From Mahara Wiki

The Mahara team strives to provide a portfolio system that supports people in their learning journeys, gathering evidence, showcasing achievements, making their learning visible, and engage others in the learning process.

Since the start of the Mahara project, the roadmap has been influenced by ideas from the project team and feature requests of community members to keep Mahara relevant to the organisations using it.

The core team engages with community members to learn how they are using Mahara, what they like, what can be improved, and also what the direction is that their portfolio implementation is taking. So for example, at the beginning of the Mahara project, the idea of the personal learning environment was the driving force behind the feature development. Over the years, assessment elements have been added as organisations had a demand in integrating portfolios more tightly into formal teaching and learning scenarios for which they required a different portfolio approach. These features were then developed and are enhanced over time.

Time-based releases

In logistical terms, the Mahara project has two releases per year: One in April and one in October to make it possible for organisations in the Northern hemisphere and in the Southern hemisphere to upgrade to a recent version of Mahara.

The switch to a continuous release cycle was discussed but not adopted for the time being because most organisations require a stable period of features so as not to disrupt learners during an academic year and also not require that support staff needs to update institution-specific documentation several times a year.

The time-based releases require that features are ready for inclusion by a certain time. If they are not, they get pushed out to the next available release and are considered for that.

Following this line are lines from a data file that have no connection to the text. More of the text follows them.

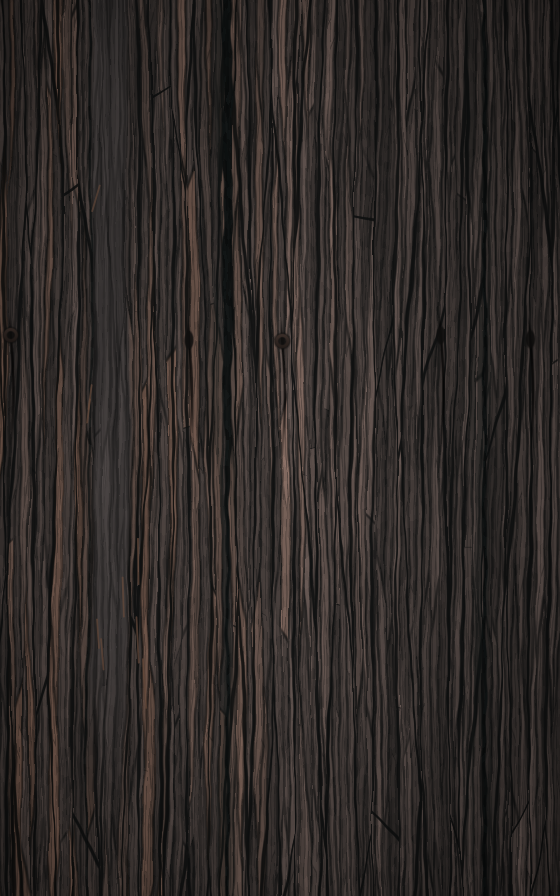
Write a Shadertoy shader that draws this texture.

```glsl
// Dark weathered wooden planks with long vertical grain, cracks and rusty nails.

vec2 hash2(vec2 c) {
    return fract(sin(vec2(dot(c, vec2(127.1, 311.7)), dot(c, vec2(269.5, 183.3)))) * 43758.5);
}

// Cellular noise: x = sideways gap to the cell border, y = cell id.
// Borders that run across the grain get a large gap, so they draw no line.
vec2 cells(vec2 p) {
    vec2 base = floor(p), a = vec2(9.0), b = vec2(9.0);
    float id = 0.0;
    for (int j = -1; j <= 1; j++)
    for (int i = -1; i <= 1; i++) {
        vec2 cell = base + vec2(i, j);
        vec2 rnd = hash2(cell);
        vec2 d = cell + rnd - p;
        if (dot(d, d) < dot(a, a)) {
            b = a;
            a = d;
            id = fract(rnd.x * 7.3 + rnd.y * 5.1);
        } else if (dot(d, d) < dot(b, b)) {
            b = d;
        }
    }
    return vec2((dot(b, b) - dot(a, a)) / (2.0 * abs(b.x - a.x) + 0.02), id);
}

float segment(vec2 p, vec2 a, vec2 b) {
    vec2 ab = b - a;
    return length(p - a - ab * clamp(dot(p - a, ab) / dot(ab, ab), 0.0, 1.0));
}

// Soft vertical band around x = 0
float band(float x, float halfWidth, float blur) {
    return 1.0 - smoothstep(halfWidth - blur, halfWidth + blur, abs(x));
}

// Slightly bent grain coordinates
vec2 grainWarp(vec2 p) {
    p.x += 0.003 * sin(p.y * 5.0 + p.x * 13.0) + 0.0011 * sin(p.y * 19.0 + p.x * 47.0)
         + 0.0006 * sin(p.y * 57.0 + p.x * 130.0) + 0.0003 * sin(p.y * 140.0 - p.x * 210.0);
    return p;
}

vec3 wood(vec2 p) {
    vec2 q = grainWarp(p);
    vec2 split = cells(q * vec2(46.0, 1.5));
    vec2 fibre = cells(q * vec2(118.0, 3.6) + 17.0);
    vec2 hair = cells(q * vec2(250.0, 6.0) + 41.0);
    vec2 speck = cells(q * vec2(300.0, 90.0) + 73.0);

    // Raised fibres with crisp grooves, and a smoother grey strip on the left
    float strip = band(q.x - 0.121 + 0.002 * sin(p.y * 11.0), 0.020, 0.003);
    strip *= smoothstep(0.05, 0.3, p.y);
    float ridge = smoothstep(0.02, 0.30, fibre.x);
    float tone = 0.13 + 0.40 * ridge * (0.45 + fibre.y) + 0.24 * hair.y;
    tone *= mix(0.70, 1.0, smoothstep(0.0, 0.30, hair.x));
    tone += 0.10 * (speck.y - 0.5);
    tone = mix(tone, 0.34 + 0.14 * (hair.y - 0.3) + 0.08 * ridge, strip * 0.65);
    tone *= 0.82 + 0.34 * split.y;

    // Long thin cracks that open and close along the grain
    float open = 0.5 + 0.5 * sin(p.y * 11.0 + q.x * 70.0) + 0.3 * sin(p.y * 31.0 + q.x * 25.0);
    float width = 0.02 + 0.07 * clamp(open, 0.0, 1.0);
    float crack = 1.0 - smoothstep(width * 0.5, width + 0.045, split.x);
    tone *= 1.0 - 0.9 * crack * (1.0 - 0.6 * strip);

    // Brown shades, warmer on the left and on scattered fibres
    vec3 color = mix(vec3(0.050, 0.056, 0.057), vec3(0.43, 0.368, 0.348), tone);
    float rust = smoothstep(0.5, 1.0, fibre.y) * (1.0 - smoothstep(0.1, 0.5, p.x));
    color *= mix(vec3(1.0), vec3(1.09, 0.97, 0.88), rust * (1.0 - strip));
    color = mix(color, vec3(dot(color, vec3(0.34))) * vec3(1.01, 0.97, 0.98), strip * 0.6);

    // Ragged green-black joints between the planks
    float ragged = 0.0010 * sin(p.y * 47.0) + 0.0007 * sin(p.y * 131.0 + 1.0);
    float wide = mix(0.0018, 0.0050, smoothstep(0.35, 0.65, p.y));
    float joint = band(p.x - 0.254 + ragged, wide, 0.0012);
    joint = max(joint, band(p.x - 0.541 + ragged, 0.0018, 0.0011));
    joint = max(joint, 0.8 * band(q.x - 0.099, 0.0013, 0.0009));
    float moss = band(p.x - 0.537, 0.014, 0.014) * smoothstep(0.4, 0.8, hair.y);
    moss = max(moss, band(p.x - 0.249, 0.011, 0.009) * smoothstep(0.3, 0.7, hair.y));
    color = mix(color, vec3(0.07, 0.083, 0.081), moss * 0.6);
    return mix(color, vec3(0.038, 0.050, 0.051) * (0.8 + 0.7 * speck.y), joint * 0.93);
}

// Thin torn slivers beside the grey strip
vec3 addSplinters(vec3 color, vec2 p) {
    for (int i = 0; i < 9; i++) {
        vec2 rnd = hash2(vec2(i, 5));
        vec2 a = vec2(0.095 + 0.07 * rnd.x, 0.15 + 0.65 * rnd.y);
        vec2 b = a + vec2(0.014 * (rnd.y - 0.35), 0.025 + 0.03 * rnd.x);
        float line = 1.0 - smoothstep(0.0003, 0.0017, segment(p, a, b));
        color = mix(color, vec3(0.40, 0.29, 0.23), line * 0.7);
    }
    return color;
}

// A row of nails: some show a rusty ring, others only a dark hole and split
vec3 addNails(vec3 color, vec2 p) {
    float nailX[5] = float[5](0.012, 0.211, 0.315, 0.492, 0.592);
    for (int i = 0; i < 5; i++) {
        vec2 d = p - vec2(nailX[i], 0.622 + 0.004 * cos(float(i) * 2.0));
        float head = i % 2 == 0 && i < 4 ? 1.0 : 0.0;
        float gap = band(d.x + 0.003 * sin(d.y * 25.0), 0.0014, 0.0010);
        gap *= smoothstep(-0.15, -0.06, d.y) * (1.0 - smoothstep(0.0, 0.03, d.y));
        color *= 1.0 - 0.7 * gap;
        float r = length(d * mix(vec2(1.8, 0.9), vec2(1.0), head));
        color = mix(color, vec3(0.055, 0.052, 0.05), 0.85 * (1.0 - smoothstep(0.007, 0.011, r)));
        float ring = band(r - 0.0062, 0.0018, 0.0011);
        color = mix(color, vec3(0.17, 0.135, 0.12) * (1.0 + 30.0 * d.y), ring * head);
    }
    return color;
}

void mainImage(out vec4 fragColor, in vec2 fragCoord) {
    vec2 p = fragCoord / iResolution.y;
    vec3 color = addNails(addSplinters(wood(p), p), p);

    // Darkened corners
    vec2 c = fragCoord / iResolution.xy - vec2(0.47, 0.5);
    color *= 1.10 - 1.05 * dot(c, c);
    fragColor = vec4(color, 1.0);
}
```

Components of each release

The Mahara community tackles a number of general items in each release:

Usability improvements
to simplify the interface, keep up with the changing world of how people interact with web applications and thus expect from Mahara.
New feature development
to offer tools to learners that they need to create the portfolios they want or are required to set up.
Technical updates
to make use of new libraries that are used and keep current with technology that is included. That also supports the usability of the site.
Issue resolution
to fix problems that people have come across.
Infrastructure updates
to facilitate the smooth running of the project, the server infrastructure that hosts community sites used for conversations with people using or planning to use Mahara and developers.

Decision on what to include in a release

The decision of what is being included in a release is guided by two elements:

  • Work that the core project team is tackling;
  • Features developed / sponsored by community members.

For each release, the core project team outlines a few areas that it is going to work on. Because the core team knows that throughout each release cycle, community members propose new features that are included into Mahara core and it works closely with community members who sponsor features for the core team to develop, a number of features are not always planned at the start of the development cycle for each release.

This gives the core team the opportunity to respond to the demand from community members to support them in getting their features included into Mahara.

Proposing new features

When new features are proposed for Mahara, the requirements are shared with the project team and ideally also the rest of the community. The project team evaluates these requests and decides whether the proposed feature would be a good addition to Mahara, benefiting not just this one organisation but multiple.

The evaluation process from the project team takes into consideration whether other community members have been discussing a similar idea, the demand for such a feature is seen in the wider community (e.g. through questions in requests for proposals, presentations, feature discussions, learning scenarios that require support) and also into which directions the project wants to grow.

The size of the features is very varied. Some are quick changes enhancing the usability whereas other features can take several days or even weeks to develop.

Individual roadmaps